As early as 2000 B.C., ancient Egyptians used essential oils alongside fatty oils, clays, and sea salts for beauty practices. In Egyptian temples, essential oil extraction is depicted on the walls, and priests used them alongside herbs in tinctures, unguents, salves, and ointments. Egyptian royalty prized essential oils and they were even discovered inside the tomb of King Tutankhamen.
The Greek physician Hippocrates used essential oils in plasters and to fumigate the city. Romans lavishly used essential oils in baths, during massage, and to scent the hair, body, and bed. At least a dozen essential oils are mentioned in the bible as ceremonial aromas, gifts, and traditional medicine, and these practices are maintained the in the modern Catholic Church.

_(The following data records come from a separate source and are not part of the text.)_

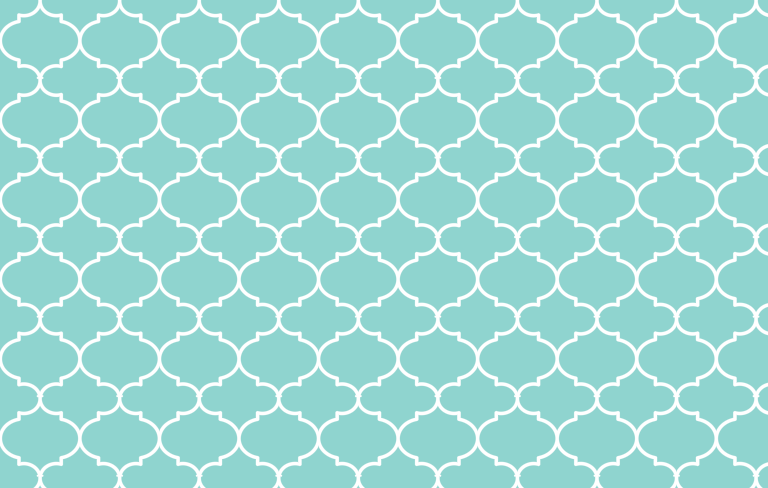
Reproduce this pattern procedurally as a WebGL 2 fragment shader.

```glsl
#version 300 es
precision highp float;
// White quatrefoil lattice of wide and narrow stepped lobes on aqua.
uniform vec2 u_resolution;
out vec4 fragColor;

const float REPEATS_ACROSS = 9.654;
const float STEP_X = 0.2655;

// Approximate distance to the outline of an ellipse.
float ellipseOutline(vec2 p, vec2 radii) {
    p += 1e-5;
    float k = length(p / radii);
    return abs(k * (k - 1.0) / length(p / (radii * radii)));
}

float segmentDistance(vec2 p, vec2 a, vec2 b) {
    vec2 ab = b - a;
    return length(p - a - ab * clamp(dot(p - a, ab) / dot(ab, ab), 0.0, 1.0));
}

// Distance to the trellis centre line in one mirrored quarter cell.
float trellis(vec2 q) {
    float wideLobe = ellipseOutline(q - vec2(0.207, 0.0), vec2(0.293, 0.247));
    float narrowLobe = ellipseOutline(q - vec2(0.205, 0.5), vec2(0.205, 0.185));
    float lobe = q.x < STEP_X ? narrowLobe : wideLobe;
    float riser = segmentDistance(q, vec2(STEP_X, 0.243), vec2(STEP_X, 0.323));
    return min(lobe, riser);
}

void main() {
    float pixel = REPEATS_ACROSS / u_resolution.x;
    vec2 cell = fract(gl_FragCoord.xy * pixel - vec2(0.504, 0.622) + 0.5) - 0.5;
    vec2 quarter = abs(cell);

    float line = trellis(quarter) - 0.0225;

    // Small notch just above the point where narrow lobes meet.
    float notch = segmentDistance(vec2(quarter.x, cell.y),
                                  vec2(0.0, -0.467), vec2(0.028, -0.467)) - 0.014;
    line = min(line, notch);

    vec3 aqua = vec3(0.56, 0.83, 0.81);
    vec3 white = vec3(1.0);
    float coverage = 1.0 - smoothstep(-0.75 * pixel, 0.75 * pixel, line);
    fragColor = vec4(mix(aqua, white, coverage), 1.0);
}
```
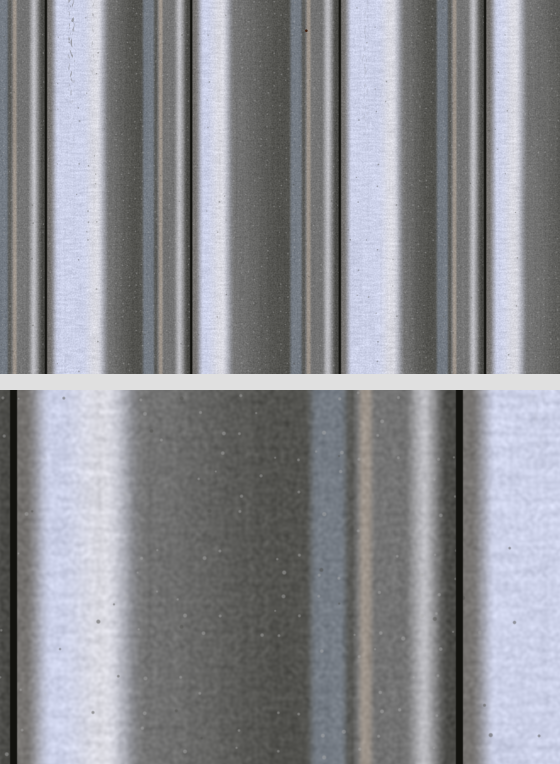
Top, the full canvas; bottom, a detail of the centre.
A Shadertoy shader for this texture:

```glsl
#define PITCH 0.2624
#define FIRST_SEAM 0.082
#define SEAM_SHIFT 0.003
#define SEAM_HALF 0.0021
#define GRAIN 0.07
#define SKY vec3(0.80, 0.82, 0.91)
#define GLINT vec3(0.85, 0.85, 0.88)
#define STEEL vec3(0.46, 0.46, 0.46)
#define SHADOW vec3(0.32, 0.32, 0.305)
#define BLUE_GREY vec3(0.47, 0.50, 0.54)
#define TAN vec3(0.62, 0.585, 0.55)
#define RUST_SPOT vec2(0.547, 0.613)

vec2 hash2(vec2 p) {
    vec3 q = fract(p.xyx * vec3(0.1031, 0.1030, 0.0973));
    q += dot(q, q.yzx + 33.33);
    return fract((q.xx + q.yz) * q.zy);
}

float cornerSlope(vec2 cell, vec2 offset, vec2 f) {
    return dot(hash2(cell + offset) * 2.0 - 1.0, f - offset);
}

float gradientNoise(vec2 p) {
    vec2 c = floor(p), f = p - c;
    vec2 w = f * f * f * (f * (f * 6.0 - 15.0) + 10.0);
    float low = mix(cornerSlope(c, vec2(0, 0), f), cornerSlope(c, vec2(1, 0), f), w.x);
    float high = mix(cornerSlope(c, vec2(0, 1), f), cornerSlope(c, vec2(1, 1), f), w.x);
    return mix(low, high, w.y);
}

float band(float x, float a, float b, float soft) {
    return smoothstep(a - soft, a + soft, x) * (1.0 - smoothstep(b - soft, b + soft, x));
}

// Every second seam sits slightly to the left
float seamX(float i) {
    return FIRST_SEAM + i * PITCH - SEAM_SHIFT * mod(i, 2.0);
}

// Colour across one panel, u running from seam to seam
vec3 panelProfile(float u, float edge) {
    // Broad roll: reflected sky, bright rim, falling into shadow
    vec3 col = mix(vec3(0.46, 0.45, 0.44), SKY, smoothstep(0.025, 0.085, u));
    col = mix(col, GLINT, band(u, edge - 0.1, edge, 0.05));
    vec3 shade = mix(STEEL, SHADOW, smoothstep(edge, 0.63, u));
    col = mix(col, shade, smoothstep(edge - 0.04, edge + 0.045, u));
    col = mix(col, BLUE_GREY, 0.9 * band(u, 0.668, 0.745, 0.014));

    // Narrow rib: crease, warm lip, hollow, highlight, dark flank
    col = mix(col, STEEL * 0.98, smoothstep(0.745, 0.765, u));
    col = mix(col, SHADOW, 0.75 * band(u, 0.753, 0.766, 0.008));
    col = mix(col, TAN, band(u, 0.777, 0.803, 0.010));
    col = mix(col, vec3(0.74, 0.74, 0.76), band(u, 0.898, 0.940, 0.022));
    return mix(col, SHADOW * 0.9, smoothstep(0.945, 0.977, u));
}

// Sparse round flecks, one candidate per cell
float flecks(vec2 p, float cells, float share, float px) {
    vec2 g = p * cells, c = floor(g);
    vec2 r = hash2(c + 17.0);
    float d = length(g - c - 0.25 - 0.5 * r) / cells;
    float radius = 0.0005 + 0.0007 * r.x;
    return step(hash2(c + 71.0).x, share) * (1.0 - smoothstep(radius - px, radius + px, d));
}

void mainImage(out vec4 fragColor, in vec2 fragCoord) {
    float px = 1.0 / iResolution.x;
    vec2 p = fragCoord * px;

    // Panel index and position inside it
    float i = floor((p.x - FIRST_SEAM) / PITCH);
    i += step(seamX(i + 1.0), p.x);
    float left = seamX(i), right = seamX(i + 1.0);
    float u = (p.x - left) / (right - left);
    float wide = 1.0 - mod(i, 2.0);
    float edge = mix(0.25, 0.40, wide) + 0.012 * (hash2(vec2(i, 5.0)).x - 0.5);
    edge += 0.006 * gradientNoise(vec2(i * 7.3, p.y * 5.0));
    vec3 col = panelProfile(u, edge);

    // Fine cross ripples on the lit roll, drawn streaks and grain everywhere
    float lit = band(u, 0.06, edge, 0.04);
    float ripple = gradientNoise(p * vec2(45.0, 230.0) + 3.0);
    float streak = gradientNoise(p * vec2(200.0, 3.0));
    float grain = gradientNoise(p * 330.0) + 0.5 * gradientNoise(p * 170.0 + 40.0);
    float cloud = gradientNoise(p * vec2(18.0, 7.0) + 9.0);
    col += ripple * mix(0.025, 0.07, lit) + streak * 0.03;
    col += grain * GRAIN + cloud * 0.02;

    // Scuffed dashes on the wide rolls, fading from panel to panel
    float wear = wide * exp(-0.8 * abs(i));
    float patches = smoothstep(-0.25, 0.3, gradientNoise(vec2(i + 2.5, p.y * 5.0)));
    float dashes = smoothstep(0.0, 0.35, gradientNoise(p * vec2(240.0, 110.0) + 60.0));
    float track = band(u, 0.155, 0.195, 0.012) + 0.5 * band(u, edge - 0.08, edge - 0.065, 0.008);
    col = mix(col, STEEL, 0.75 * wear * patches * dashes * track);

    // Pale dust and dark pits
    col = mix(col, vec3(0.68), 0.45 * (1.0 - lit) * flecks(p, 85.0, 0.35, px));
    col = mix(col, SHADOW, 0.5 * flecks(p + 0.37, 60.0, 0.12, px));
    float rust = 1.0 - smoothstep(0.001, 0.0035, length(p - RUST_SPOT));
    col = mix(col, vec3(0.25, 0.12, 0.05), rust);

    // Open seam between panels
    float gap = min(p.x - left, right - p.x);
    float seam = 1.0 - smoothstep(SEAM_HALF - px, SEAM_HALF + px, gap);
    col = mix(col, vec3(0.07, 0.07, 0.055), seam);
    fragColor = vec4(clamp(col, 0.0, 1.0), 1.0);
}
```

Though used for many thousands of years, during the Middle Ages essential oils were banned by the Catholic Church as being too decadent, and they fell out of the mainstream into the arena of witchcraft and lore. But by the 1600s, essential oils worked their way back into the mainstream, and by the 1800s were included in pharmacopeias across Europe. The south of France was bursting with lavender, and commercialization of essential oils became extremely popular.
In recents history, the work of Rene-Maurice Gattefosse (the man who coined the term "aromatherapy"), Jean Valnet, Daniel Penoel, Herve Casabianca, and Gary Young have firmly established essential oils as powerful plant products with diverse and extensive uses.
Essential oils are more that just pleasant scents; they have complex active chemical constituents inside the plant, and this chemistry is maintained following extraction from plants.
Source: Essentials, 2nd Edition by Linsey Elmore